ESPN recently re-aired a three-part documentary about the long rivalry between two storied NBA basketball teams, the Los Angeles Lakers and the Boston Celtics, and their two marquee players, Magic Johnson and Larry Bird, respectively.
After another devastating Laker loss, this time in the 1984 finals, Laker star Magic Johnson said he felt so disappointed, in part, because he let down blacks. So many black fans were pulling for him, including, he discovered, many black residents of Boston.
As a Los Angeles native, I, too, wanted the Lakers to win. But how did the Lakers of the era become the "black team" and how did the Bird-led team become the "white team"? Sure, the Celtics were led by Bird — a white player — but the Celtics' coach, K.C. Jones, was black, as were several key players, including guards Dennis Johnson and Gerald Henderson, as well as center Robert Parrish and forward Cedric "Cornbread" Maxwell. Meanwhile, the Lakers' head coach was Pat Riley, a white man.
No doubt many whites pulled for Bird because he's white. As a white friend and Larry Bird fan once told me, "White people have pride, too." And no doubt that many black people pulled for Magic Johnson over Bird because Johnson is black. Who cares? Something can be racial without being racist. One black Celtic player said it bothered him that some blacks considered him to be playing for a "white team." But another black player, M.L. Carr, said he could not have cared less about the black-versus-white nonsense and just wanted to beat Los Angeles.
It's also worth noting that Bird never played into the "Great White Hope" nonsense. When an opposing ballplayer, Isiah Thomas, suggested that if Bird were a black player he "would be just another good guy," Bird did not take the bait. He could have fired back and accused the black player of racism. But he wanted nothing to do with what he perceived as a media-made controversy. When the player apologized, Bird accepted it, and that was that. Bird said: ''The main thing is that if the statement doesn't bother me, it shouldn't bother anybody. If Isiah tells me it was a joking matter, it should be left at that. The NBA is sometimes not the easiest thing to be in, and after a game like that, in the heat of the locker room, it's probably not the best time to talk to us. I've answered a lot of questions about it, and talked about it to my family, and they still love Isiah Thomas."
Now how about a little perspective?

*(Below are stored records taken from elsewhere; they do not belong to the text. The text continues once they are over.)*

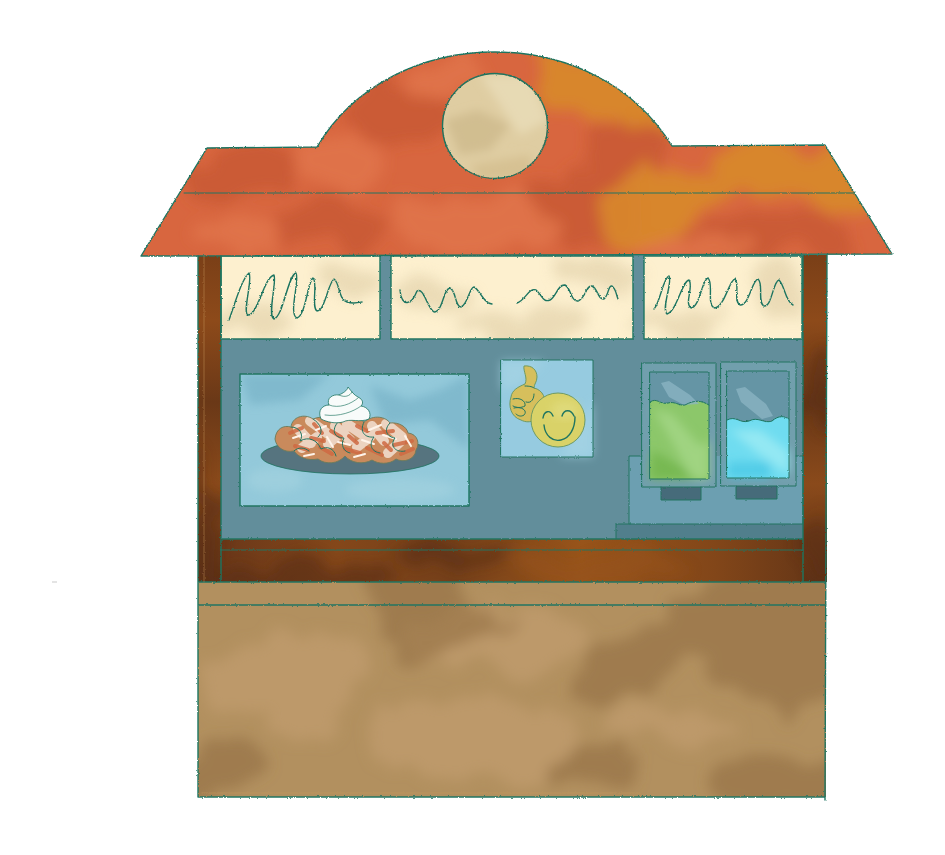
<!DOCTYPE html>
<html lang="en">
<head>
<meta charset="utf-8">
<title>Funnel cake stand</title>
<style>
:root{
  --ink:#1f7561; --roof:#d8663f; --roof-dark:#c4552f; --roof-light:#e2774c; --amber:#d98a2c;
  --cream:#fdf0cf; --cream-shade:#e6d6b0; --wall:#628e9b; --sky:#93c9da; --sky-dark:#78b3c8;
  --wood:#7c4318; --wood-dark:#5a2f14; --wood-light:#96531a;
  --counter:#b2905f; --counter-dark:#937043; --counter-light:#c09c6d;
  --plate:#56747f; --cake:#c98a5c; --sugar:#f6e6da; --glaze:#cf6a42;
  --smile:#d9d268; --lime:#8cc76a; --aqua:#6fdcf0;
}
html,body{margin:0;height:100%;overflow:hidden;background:#fff}
svg{display:block;width:945px;height:855px}
.ink{fill:none;stroke:var(--ink);stroke-width:1.4;stroke-linecap:round;stroke-linejoin:round}
.fine{stroke-width:1}
.wash{filter:url(#bleed)}
.dark{fill:var(--roof-dark)} .light{fill:var(--roof-light)} .amber{fill:var(--amber)}
</style>
</head>
<body>
<svg viewBox="0 0 945 855" role="img" aria-label="Watercolour food stand selling funnel cake and cold drinks">
<defs>
  <filter id="bleed" filterUnits="userSpaceOnUse" x="100" y="20" width="830" height="810">
    <feTurbulence type="fractalNoise" baseFrequency=".018" numOctaves="4" seed="8" result="n"/>
    <feDisplacementMap in="SourceGraphic" in2="n" scale="60" xChannelSelector="R" yChannelSelector="G"/>
    <feGaussianBlur stdDeviation="7"/>
  </filter>
  <filter id="bleed-small" x="-20%" y="-20%" width="140%" height="140%">
    <feGaussianBlur stdDeviation="5"/>
  </filter>
  <filter id="pencil" filterUnits="userSpaceOnUse" x="100" y="20" width="830" height="810">
    <feTurbulence type="fractalNoise" baseFrequency=".6" numOctaves="2" seed="3" result="n"/>
    <feDisplacementMap in="SourceGraphic" in2="n" scale="2.4" xChannelSelector="R" yChannelSelector="G"/>
  </filter>
  <path id="roof-shape" d="M207 148L317 147C354 84 424 52 495 52S634 84 672 146L825 145L892 254L141 256Z"/>
  <clipPath id="roof-clip"><use href="#roof-shape"/></clipPath>
  <clipPath id="sign-clip"><path d="M221 256H380V339H221ZM391 256H633V339H391ZM644 256H802V339H644Z"/></clipPath>
  <clipPath id="medallion-clip"><circle cx="495" cy="126" r="52"/></clipPath>
  <clipPath id="counter-clip"><rect x="198" y="582" width="628" height="215"/></clipPath>
  <clipPath id="frame-clip"><path d="M198 255H221V539H802V255H827V582H198Z"/></clipPath>
  <clipPath id="poster-clip"><rect x="240" y="374" width="229" height="132"/></clipPath>
  <clipPath id="cake-clip"><use href="#cake-shape"/></clipPath>
  <path id="cake-shape" d="M275 439C276 428 284 425 291 427C292 417 304 413 313 419C323 415 331 418 338 422C347 416 358 417 364 422C374 414 386 417 390 423C399 422 407 427 408 433C418 434 420 444 416 450C415 460 403 463 396 459C389 465 378 464 372 460C363 465 351 463 345 456C338 464 326 465 318 459C307 461 298 457 294 451C284 453 276 447 275 439Z"/>
  <linearGradient id="post" x1="0" y1="0" x2="0" y2="1">
    <stop offset="0" stop-color="#7a3f17"/><stop offset=".2" stop-color="#8d4a1a"/><stop offset=".45" stop-color="#6a3817"/><stop offset=".7" stop-color="#8a4a1b"/><stop offset="1" stop-color="#5f3216"/>
  </linearGradient>
  <linearGradient id="sill" x1="0" y1="0" x2="1" y2="0">
    <stop offset="0" stop-color="#6b3819"/><stop offset=".2" stop-color="#84471a"/><stop offset=".4" stop-color="#75401a"/><stop offset=".62" stop-color="#98541a"/><stop offset=".85" stop-color="#824619"/><stop offset="1" stop-color="#693817"/>
  </linearGradient>
</defs>

<g id="back-wall">
  <rect x="221" y="255" width="582" height="284" fill="var(--wall)"/>
</g>

<g id="timber-frame">
  <rect x="198" y="255" width="23" height="327" fill="url(#post)"/>
  <rect x="803" y="255" width="24" height="327" fill="url(#post)"/>
  <rect x="221" y="539" width="582" height="43" fill="url(#sill)"/>
  <g clip-path="url(#frame-clip)"><g class="wash" opacity=".65">
    <ellipse cx="205" cy="520" rx="14" ry="60" fill="var(--wood-dark)"/>
    <ellipse cx="820" cy="390" rx="16" ry="50" fill="var(--wood-dark)"/>
    <ellipse cx="815" cy="545" rx="22" ry="38" fill="var(--wood-dark)"/>
    <ellipse cx="290" cy="580" rx="100" ry="18" fill="var(--wood-dark)"/>
    <ellipse cx="450" cy="552" rx="60" ry="14" fill="var(--wood-dark)"/>
    <ellipse cx="600" cy="570" rx="90" ry="15" fill="var(--wood-light)"/>
  </g></g>
</g>

<g id="counter">
  <rect x="198" y="582" width="628" height="215" fill="var(--counter)"/>
  <g clip-path="url(#counter-clip)"><g class="wash">
    <g fill="var(--counter-light)" opacity=".8">
      <ellipse cx="290" cy="680" rx="80" ry="50"/><ellipse cx="500" cy="640" rx="90" ry="30"/><ellipse cx="470" cy="740" rx="110" ry="40"/><ellipse cx="660" cy="725" rx="60" ry="22"/>
    </g>
    <g fill="var(--counter-dark)" opacity=".62">
      <path d="M350 570H470L460 610L520 620L470 650L400 660L380 625Z"/>
      <path d="M580 700L600 640L700 600L750 570H850V700L760 690L690 660L640 690Z"/>
      <ellipse cx="215" cy="770" rx="50" ry="28"/><ellipse cx="780" cy="780" rx="80" ry="30"/><ellipse cx="590" cy="770" rx="50" ry="25"/>
      <ellipse cx="800" cy="660" rx="50" ry="60"/>
    </g>
  </g></g>
</g>

<g id="menu-signs">
  <g clip-path="url(#sign-clip)">
    <rect x="221" y="256" width="582" height="83" fill="var(--cream)"/>
    <g class="wash" fill="var(--cream-shade)" opacity=".8">
      <ellipse cx="345" cy="275" rx="35" ry="20"/><ellipse cx="255" cy="322" rx="45" ry="16"/><ellipse cx="430" cy="300" rx="40" ry="15"/><ellipse cx="600" cy="272" rx="45" ry="18"/><ellipse cx="520" cy="330" rx="60" ry="13"/><ellipse cx="680" cy="320" rx="40" ry="14"/><ellipse cx="775" cy="285" rx="28" ry="25"/>
    </g>
  </g>
  <g class="ink" filter="url(#pencil)">
    <path d="M221 256H380V339H221ZM391 256H633V339H391ZM644 256H802V339H644Z"/>
    <g id="scribbled-menu">
      <path d="M229 320C236 300 242 279 249 273C253 279 242 313 248 315C258 315 264 277 274 275C277 282 267 316 274 319C283 317 288 275 296 273C300 281 288 314 297 318C306 315 308 280 313 278C318 282 311 307 317 311C325 311 328 283 334 279C340 283 338 299 347 302C353 304 357 303 362 302"/>
      <path d="M400 290C402 309 412 304 417 291C424 287 427 308 434 312C443 312 443 289 450 288C456 290 455 307 461 307C468 304 469 288 474 287C480 290 483 303 492 304"/>
      <path d="M517 303C525 301 529 287 536 290C542 295 543 303 550 300C556 297 558 284 565 285C571 288 571 302 578 301C586 298 586 285 592 286C598 289 598 300 604 299C609 295 608 285 612 286C616 289 616 294 618 299"/>
      <path d="M654 309C660 303 663 278 669 276C673 281 661 309 667 314C677 311 682 281 689 280C694 286 684 304 691 308C700 307 702 279 708 278C714 283 706 306 715 308C725 306 729 280 735 279C740 284 733 301 740 305C749 306 752 280 758 279C764 284 757 302 764 306C772 307 773 281 779 280C785 286 785 301 793 305"/>
    </g>
  </g>
</g>

<g id="cake-poster">
  <g clip-path="url(#poster-clip)">
    <rect x="240" y="374" width="229" height="132" fill="var(--sky)"/>
    <g filter="url(#bleed-small)" fill="var(--sky-dark)" opacity=".7">
      <path d="M240 374H330L300 400L250 405ZM370 385L410 400L440 390L469 374V450L430 420L385 425Z"/>
      <ellipse cx="275" cy="480" rx="28" ry="12" fill="#a2d2df"/><ellipse cx="400" cy="490" rx="55" ry="12" fill="#a2d2df"/>
    </g>
  </g>
  <ellipse cx="350" cy="456" rx="89" ry="18" fill="var(--plate)" stroke="var(--ink)" stroke-width=".8"/>
  <use href="#cake-shape" fill="var(--cake)"/>
  <g clip-path="url(#cake-clip)" fill="none" stroke-linecap="round">
    <path d="M298 429L311 443M310 421L328 434M335 426L350 440M347 424L362 434M372 426L384 441M386 424L402 437M302 448L317 437M328 444L344 430M357 447L370 437M388 453L400 442" stroke="var(--sugar)" stroke-width="10" opacity=".8"/>
    <path d="M290 433L302 428M295 446L308 450M314 424L322 433M320 447L332 454M331 431L341 437M345 449L360 453M357 426L367 431M367 448L382 455M377 433L393 431M394 445L412 441M401 454L413 449M311 438L324 441M349 436L357 443M384 443L391 450" stroke="var(--glaze)" stroke-width="4" opacity=".85"/>
    <path d="M293 438L305 434M316 430L326 426M338 442L350 445M362 440L374 444M383 435L396 439M304 456L314 454M327 437L333 447M369 430L381 425M405 436L411 446M354 457L365 454" stroke="#fff4ea" stroke-width="2"/>
    <path class="ink fine" d="M291 427C300 427 304 435 300 441C309 436 317 440 321 449C327 446 334 448 336 456M313 419C321 424 324 432 318 437M338 422C331 430 334 438 344 438C340 445 344 452 350 453M364 422C359 432 365 438 374 437C368 445 372 452 380 453M390 423C383 430 387 437 395 438C389 446 396 453 405 451M294 451C298 447 304 447 309 451"/>
  </g>
  <use href="#cake-shape" fill="none" stroke="#6d7c5c" stroke-width=".9"/>
  <g id="whipped-cream">
    <path d="M321 419C317 410 323 405 329 405C326 398 333 394 339 395C343 393 347 391 348 387C352 392 354 395 358 397C364 400 363 404 361 406C368 407 372 413 369 419C360 423 350 418 343 422C335 424 327 422 321 419Z" fill="#f8fbfa" stroke="var(--ink)" stroke-width=".8"/>
    <path class="ink fine" d="M329 405C339 409 351 404 358 398M325 415C339 417 353 412 361 406M339 395C345 398 350 396 352 392" stroke-opacity=".65"/>
  </g>
  <rect class="ink" x="240" y="374" width="229" height="132" filter="url(#pencil)"/>
</g>

<g id="thumbs-up-poster">
  <rect x="501" y="360" width="92" height="97" fill="#96cbe0"/>
  <path d="M501 361H545L520 385L501 390ZM593 400V457H560Z" fill="#a9d6e5" opacity=".6" filter="url(#bleed-small)"/>
  <g fill="var(--smile)" stroke="#6f9a62" stroke-width="1">
    <path d="M524 366C532 365 537 370 537 377C537 382 534 384 534 388C543 390 547 399 544 409C541 419 530 425 521 420C511 417 508 406 511 397C512 390 518 387 525 384C528 378 523 371 524 366Z" fill="#d6bf5c"/>
    <circle cx="558" cy="420" r="27"/>
  </g>
  <ellipse cx="565" cy="410" rx="14" ry="9" fill="#e2de83" opacity=".7" filter="url(#bleed-small)"/>
  <path class="ink fine" d="M513 399C520 397 526 401 525 406C521 408 517 408 513 406M514 408C522 406 528 411 524 415C521 417 518 416 516 414M525 386C530 386 533 387 534 388M526 402C532 404 534 398 534 394" stroke="#8c8b3f"/>
  <path class="ink" d="M543 418C544 411 550 409 553 416M562 416C564 409 571 409 574 416M544 425C545 436 553 442 561 440C570 438 575 428 575 417" stroke="#6c8a4c"/>
  <rect class="ink fine" x="501" y="360" width="92" height="97" filter="url(#pencil)"/>
</g>

<g id="drink-machine">
  <rect x="629" y="456" width="174" height="68" fill="#6c9fb1"/>
  <rect x="616" y="524" width="187" height="15" fill="#517f8c"/>
  <path d="M661 486H701V500H661ZM736 485H777V499H736Z" fill="#466b7a"/>
  <path d="M642 363H716V487H642ZM721 362H796V486H721Z" fill="#719fad"/>
  <path d="M650 372H709V479H650ZM727 371H789V478H727Z" fill="#6595a5"/>
  <path id="lime-drink" d="M650 402C657 397 660 405 668 403C675 401 679 406 685 405C694 400 701 400 709 405V479H650Z" fill="var(--lime)"/>
  <path id="blue-drink" d="M727 420C736 415 740 424 749 421C758 416 764 424 772 421C779 415 784 416 789 419V478H727Z" fill="var(--aqua)"/>
  <g filter="url(#bleed-small)">
    <path d="M653 409L672 414L700 446L709 440V479H692L671 440Z" fill="#a9d98b" opacity=".7"/>
    <path d="M652 450L680 466L696 479H650Z" fill="#71b54b" opacity=".75"/>
    <path d="M730 430H760L789 452V475L760 455Z" fill="#a0ecf5" opacity=".75"/>
    <path d="M728 462H770V478H728Z" fill="#48c7e4" opacity=".7"/>
  </g>
  <path d="M661 383L669 381L690 395L699 404L684 405L669 397ZM736 389L745 387L766 404L773 416L762 419L741 402Z" fill="#8cb6c4" opacity=".75"/>
  <g class="ink fine" filter="url(#pencil)">
    <path d="M642 456H629V524H803V456H796M616 539V524H629M661 487V500H701V487M736 486V499H777V486M642 363H716V487H642ZM721 362H796V486H721Z"/>
    <path d="M650 372H709V479H650ZM727 371H789V478H727Z"/>
    <path d="M650 402C657 397 660 405 668 403C675 401 679 406 685 405C694 400 701 400 709 405M727 420C736 415 740 424 749 421C758 416 764 424 772 421C779 415 784 416 789 419"/>
  </g>
</g>

<g id="roof">
  <use href="#roof-shape" fill="var(--roof)"/>
  <g clip-path="url(#roof-clip)"><g class="wash">
    <g class="dark" opacity=".65">
      <ellipse cx="405" cy="115" rx="50" ry="38"/><ellipse cx="240" cy="172" rx="60" ry="20"/><ellipse cx="590" cy="210" rx="65" ry="34"/><ellipse cx="770" cy="235" rx="80" ry="24"/><ellipse cx="330" cy="220" rx="55" ry="18"/><ellipse cx="620" cy="150" rx="45" ry="35"/>
    </g>
    <g class="light" opacity=".75">
      <ellipse cx="480" cy="225" rx="80" ry="30"/><ellipse cx="340" cy="165" rx="40" ry="25"/><ellipse cx="230" cy="235" rx="45" ry="15"/><ellipse cx="440" cy="75" rx="35" ry="18"/><ellipse cx="700" cy="245" rx="60" ry="12"/>
    </g>
    <g class="amber" opacity=".88">
      <path d="M535 45L600 55L660 110L690 150L655 145L610 115L570 120L545 100Z"/>
      <path d="M640 165L700 175L740 145H840L885 210L830 215L790 195L745 190L700 205L690 240L615 245L595 220L620 190Z"/>
    </g>
  </g></g>
  <g id="medallion">
    <circle cx="495" cy="126" r="52" fill="#dfcda2"/>
    <g clip-path="url(#medallion-clip)"><g filter="url(#bleed-small)">
      <path d="M445 120L478 110L510 125L490 150L460 155Z" fill="#cdb98b" opacity=".75"/>
      <path d="M480 75H530L548 120L520 135L500 105Z" fill="#e9dcb8" opacity=".85"/>
      <path d="M470 165L530 155L535 180H480Z" fill="#d3bd8c" opacity=".7"/>
    </g></g>
    <circle class="ink" cx="495" cy="126" r="52.5" stroke="#6b7352" filter="url(#pencil)"/>
  </g>
</g>

<g id="outlines" class="ink" filter="url(#pencil)">
  <use href="#roof-shape"/>
  <path class="fine" d="M184 193H855"/>
  <path d="M198 256V797H825V800M827 255L825 797M221 256V582M803 256V582M221 539H803M198 582H826M198 605H826"/>
  <path class="fine" d="M221 550H803"/>
  <path class="fine" d="M202 793H640M204 256V582" stroke="#c99a60" opacity=".45"/>
</g>
<path id="stray-dash" d="M52 582H57" stroke="#c9c9c9" stroke-width="1"/>
</svg>
</body>
</html>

In 1950, the first black player entered the NBA. The '60s saw the breakout of black superstars like Bill Russell, Wilt Chamberlain, Oscar Robertson, Elgin Baylor, Walt Bellamy, Hal Greer and many more. Fast-forward to today. As of 2017, 75 percent of the roughly 500 players in the NBA are black. Of the 30 coaches in the NBA, eight of them — 27 percent — are black.
Jackie Robinson, the first black baseball player in the modern major leagues, said, he, too, felt pressured to live up to the expectations of black America. He had good reason. There were zero blacks playing in the major leagues at the time he entered in 1947. There was a belief among many whites, and probably blacks, too, that black ballplayers just could not compete against whites. That's pressure.
Robinson faced hostility from teammates and opponents, many of whom attempted to physically harm him while playing. At that time, pre-television, baseball — along with boxing and horse racing — occupied a much bigger stage for the attention of the American public. Excruciating pressure was on Robinson, because what he represented and what he meant to millions of black Americans transcended baseball.
Because of pioneers like Jackie Robinson, we can now pretty much sit back and just watch a good game. Politics can wait a few hours.
During their playing days, Johnson and Bird became good friends. Since their playing days, their friendship has deepened. Bird even stunned Celtics fans when, after a tough loss, Bird — during the post-game press conference — conceded that Johnson was "the best I've ever seen." Turns out, when the noise died down, Bird just wanted to beat Johnson, whom he respected as a player and as a man. Johnson just wanted to beat Bird, whom he respected as a player and as a man. And that's how it should be.
Larry Elder is a best-selling author and nationally syndicated radio talk-show host. To find out more about Larry Elder, or become an "Elderado," visit www.LarryElder.com. Follow Larry on Twitter @larryelder. To read features by other Creators Syndicate writers and cartoonists, visit the Creators Syndicate webpage at www.creators.com.